Getting into cybersecurity in less than a year


Getting started in any new field can be difficult, even for those in an adjacent field. I personally switched from a career doing something completely different to cybersecurity in about a year, so I know it is possible for you, too. 

This article will detail essential training, certifications and tips for those looking to get started working in cybersecurity in the short term (one year or less). Keep in mind that the cybersecurity universe is bigger than you may think, and by reading this article, you will be better positioned to stake out your own little part of the cybersecurity universe. 

Essential training

There are four entry-level roles in cybersecurity you can get involved with. These are the most realistic places to get your start. These roles are:

  • Cybersecurity specialist/technician
  • Cybercrime analyst/investigator
  • IT auditor
  • Incident analyst/responder

Each of these roles is mapped to the National Initiative for Cybersecurity Education’s CyberSeek model for the cybersecurity workforce. Below are paths of essential training you can take to each of these roles.

Cybersecurity specialist/technician

For this position, you will want to take information security fundamentals training. This learning path teaches fundamental hardware, software and network security knowledge and explores widely used technologies, concepts and controls. There is also an overview of incident response, risk management and disaster recovery. 

Cybercrime analyst/investigator

Computer forensics training is the recommended learning path for this role. This training will arm you with the base of computer forensics knowledge needed to work in this role by teaching how to conduct forensics on multiple devices and platforms, including operating systems, networks and files. 

IT auditor

The training for this role is information security auditing. Infosec is a leader in cybersecurity training and this course will help put you in your IT auditing shoes faster than (Read more...)

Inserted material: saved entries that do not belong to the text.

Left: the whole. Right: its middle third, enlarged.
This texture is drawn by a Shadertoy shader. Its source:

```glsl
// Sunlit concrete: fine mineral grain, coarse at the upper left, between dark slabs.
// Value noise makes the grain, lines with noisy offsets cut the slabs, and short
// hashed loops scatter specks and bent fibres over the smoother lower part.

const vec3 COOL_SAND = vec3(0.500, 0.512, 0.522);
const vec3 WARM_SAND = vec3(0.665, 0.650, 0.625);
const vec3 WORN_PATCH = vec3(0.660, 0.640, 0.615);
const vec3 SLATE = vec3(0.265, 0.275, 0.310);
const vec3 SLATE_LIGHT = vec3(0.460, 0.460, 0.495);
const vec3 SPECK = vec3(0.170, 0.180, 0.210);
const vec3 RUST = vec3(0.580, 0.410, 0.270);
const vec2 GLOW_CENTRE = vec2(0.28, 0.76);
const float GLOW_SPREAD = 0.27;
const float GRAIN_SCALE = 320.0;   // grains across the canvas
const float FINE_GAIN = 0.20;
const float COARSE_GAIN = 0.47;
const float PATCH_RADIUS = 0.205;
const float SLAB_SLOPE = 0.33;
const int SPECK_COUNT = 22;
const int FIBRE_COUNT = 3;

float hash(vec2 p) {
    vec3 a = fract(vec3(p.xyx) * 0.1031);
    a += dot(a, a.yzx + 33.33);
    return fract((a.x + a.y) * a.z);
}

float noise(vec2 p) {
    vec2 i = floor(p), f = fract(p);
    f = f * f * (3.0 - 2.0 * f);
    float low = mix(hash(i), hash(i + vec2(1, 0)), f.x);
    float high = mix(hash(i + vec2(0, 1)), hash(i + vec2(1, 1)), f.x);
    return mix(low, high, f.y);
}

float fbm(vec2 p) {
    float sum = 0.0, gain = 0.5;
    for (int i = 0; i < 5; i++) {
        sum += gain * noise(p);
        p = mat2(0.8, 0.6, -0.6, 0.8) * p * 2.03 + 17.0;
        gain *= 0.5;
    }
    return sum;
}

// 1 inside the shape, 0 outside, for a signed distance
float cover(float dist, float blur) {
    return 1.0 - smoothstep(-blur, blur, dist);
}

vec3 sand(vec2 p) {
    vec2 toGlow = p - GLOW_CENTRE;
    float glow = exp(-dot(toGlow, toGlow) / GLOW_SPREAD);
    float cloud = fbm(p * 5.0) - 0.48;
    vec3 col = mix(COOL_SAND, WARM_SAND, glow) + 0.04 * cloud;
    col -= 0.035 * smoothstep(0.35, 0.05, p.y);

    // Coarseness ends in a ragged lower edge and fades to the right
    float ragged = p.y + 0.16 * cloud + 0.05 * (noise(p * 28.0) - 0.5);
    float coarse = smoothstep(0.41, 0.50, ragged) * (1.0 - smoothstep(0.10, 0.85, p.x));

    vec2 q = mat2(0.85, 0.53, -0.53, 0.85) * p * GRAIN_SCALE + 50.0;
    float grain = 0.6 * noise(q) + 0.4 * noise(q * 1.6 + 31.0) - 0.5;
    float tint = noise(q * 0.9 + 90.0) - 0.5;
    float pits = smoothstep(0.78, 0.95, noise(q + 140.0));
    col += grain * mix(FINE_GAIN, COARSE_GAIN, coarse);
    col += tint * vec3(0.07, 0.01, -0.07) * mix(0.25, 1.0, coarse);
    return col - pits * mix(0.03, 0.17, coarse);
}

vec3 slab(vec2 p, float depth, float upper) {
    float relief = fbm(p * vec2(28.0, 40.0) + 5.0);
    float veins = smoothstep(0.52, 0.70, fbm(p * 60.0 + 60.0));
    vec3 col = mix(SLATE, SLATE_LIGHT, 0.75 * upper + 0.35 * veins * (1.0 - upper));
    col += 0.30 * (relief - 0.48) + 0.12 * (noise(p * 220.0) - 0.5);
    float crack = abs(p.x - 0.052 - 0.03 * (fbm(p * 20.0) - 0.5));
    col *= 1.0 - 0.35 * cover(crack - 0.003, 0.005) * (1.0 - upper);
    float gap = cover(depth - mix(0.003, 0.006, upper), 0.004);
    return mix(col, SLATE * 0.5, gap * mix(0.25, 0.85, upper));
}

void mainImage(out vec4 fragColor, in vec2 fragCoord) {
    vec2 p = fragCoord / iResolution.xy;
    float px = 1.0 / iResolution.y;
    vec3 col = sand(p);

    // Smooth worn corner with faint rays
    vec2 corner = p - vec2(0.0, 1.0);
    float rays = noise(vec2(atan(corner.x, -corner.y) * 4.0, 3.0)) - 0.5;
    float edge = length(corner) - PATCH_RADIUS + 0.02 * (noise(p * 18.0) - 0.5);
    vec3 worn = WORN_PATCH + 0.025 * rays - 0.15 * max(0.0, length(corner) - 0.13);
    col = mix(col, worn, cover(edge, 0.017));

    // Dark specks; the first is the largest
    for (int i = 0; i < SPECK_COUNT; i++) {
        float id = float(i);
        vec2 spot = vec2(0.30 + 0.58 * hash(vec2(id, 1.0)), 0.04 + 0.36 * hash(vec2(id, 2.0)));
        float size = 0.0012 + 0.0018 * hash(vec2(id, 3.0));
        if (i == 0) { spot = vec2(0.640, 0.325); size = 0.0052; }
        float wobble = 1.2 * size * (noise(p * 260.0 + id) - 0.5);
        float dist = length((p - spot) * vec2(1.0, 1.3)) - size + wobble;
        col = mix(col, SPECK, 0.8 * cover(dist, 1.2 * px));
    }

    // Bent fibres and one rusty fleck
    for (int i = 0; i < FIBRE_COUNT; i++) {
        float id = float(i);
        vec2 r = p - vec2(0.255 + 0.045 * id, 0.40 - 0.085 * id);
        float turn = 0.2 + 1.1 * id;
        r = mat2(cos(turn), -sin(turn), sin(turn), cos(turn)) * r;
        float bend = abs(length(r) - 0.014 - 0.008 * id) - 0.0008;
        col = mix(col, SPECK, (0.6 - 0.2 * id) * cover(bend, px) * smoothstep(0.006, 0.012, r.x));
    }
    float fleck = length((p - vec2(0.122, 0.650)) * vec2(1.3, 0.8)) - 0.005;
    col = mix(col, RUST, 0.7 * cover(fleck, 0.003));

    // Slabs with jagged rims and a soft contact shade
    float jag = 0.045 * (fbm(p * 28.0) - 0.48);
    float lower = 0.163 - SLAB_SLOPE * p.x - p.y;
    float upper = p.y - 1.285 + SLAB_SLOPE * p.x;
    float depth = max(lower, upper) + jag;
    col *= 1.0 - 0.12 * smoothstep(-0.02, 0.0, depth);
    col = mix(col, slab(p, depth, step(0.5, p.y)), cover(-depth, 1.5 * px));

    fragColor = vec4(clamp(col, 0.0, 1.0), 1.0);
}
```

*** This is a Security Bloggers Network syndicated blog from Infosec Resources authored by Greg Belding. Read the original post at: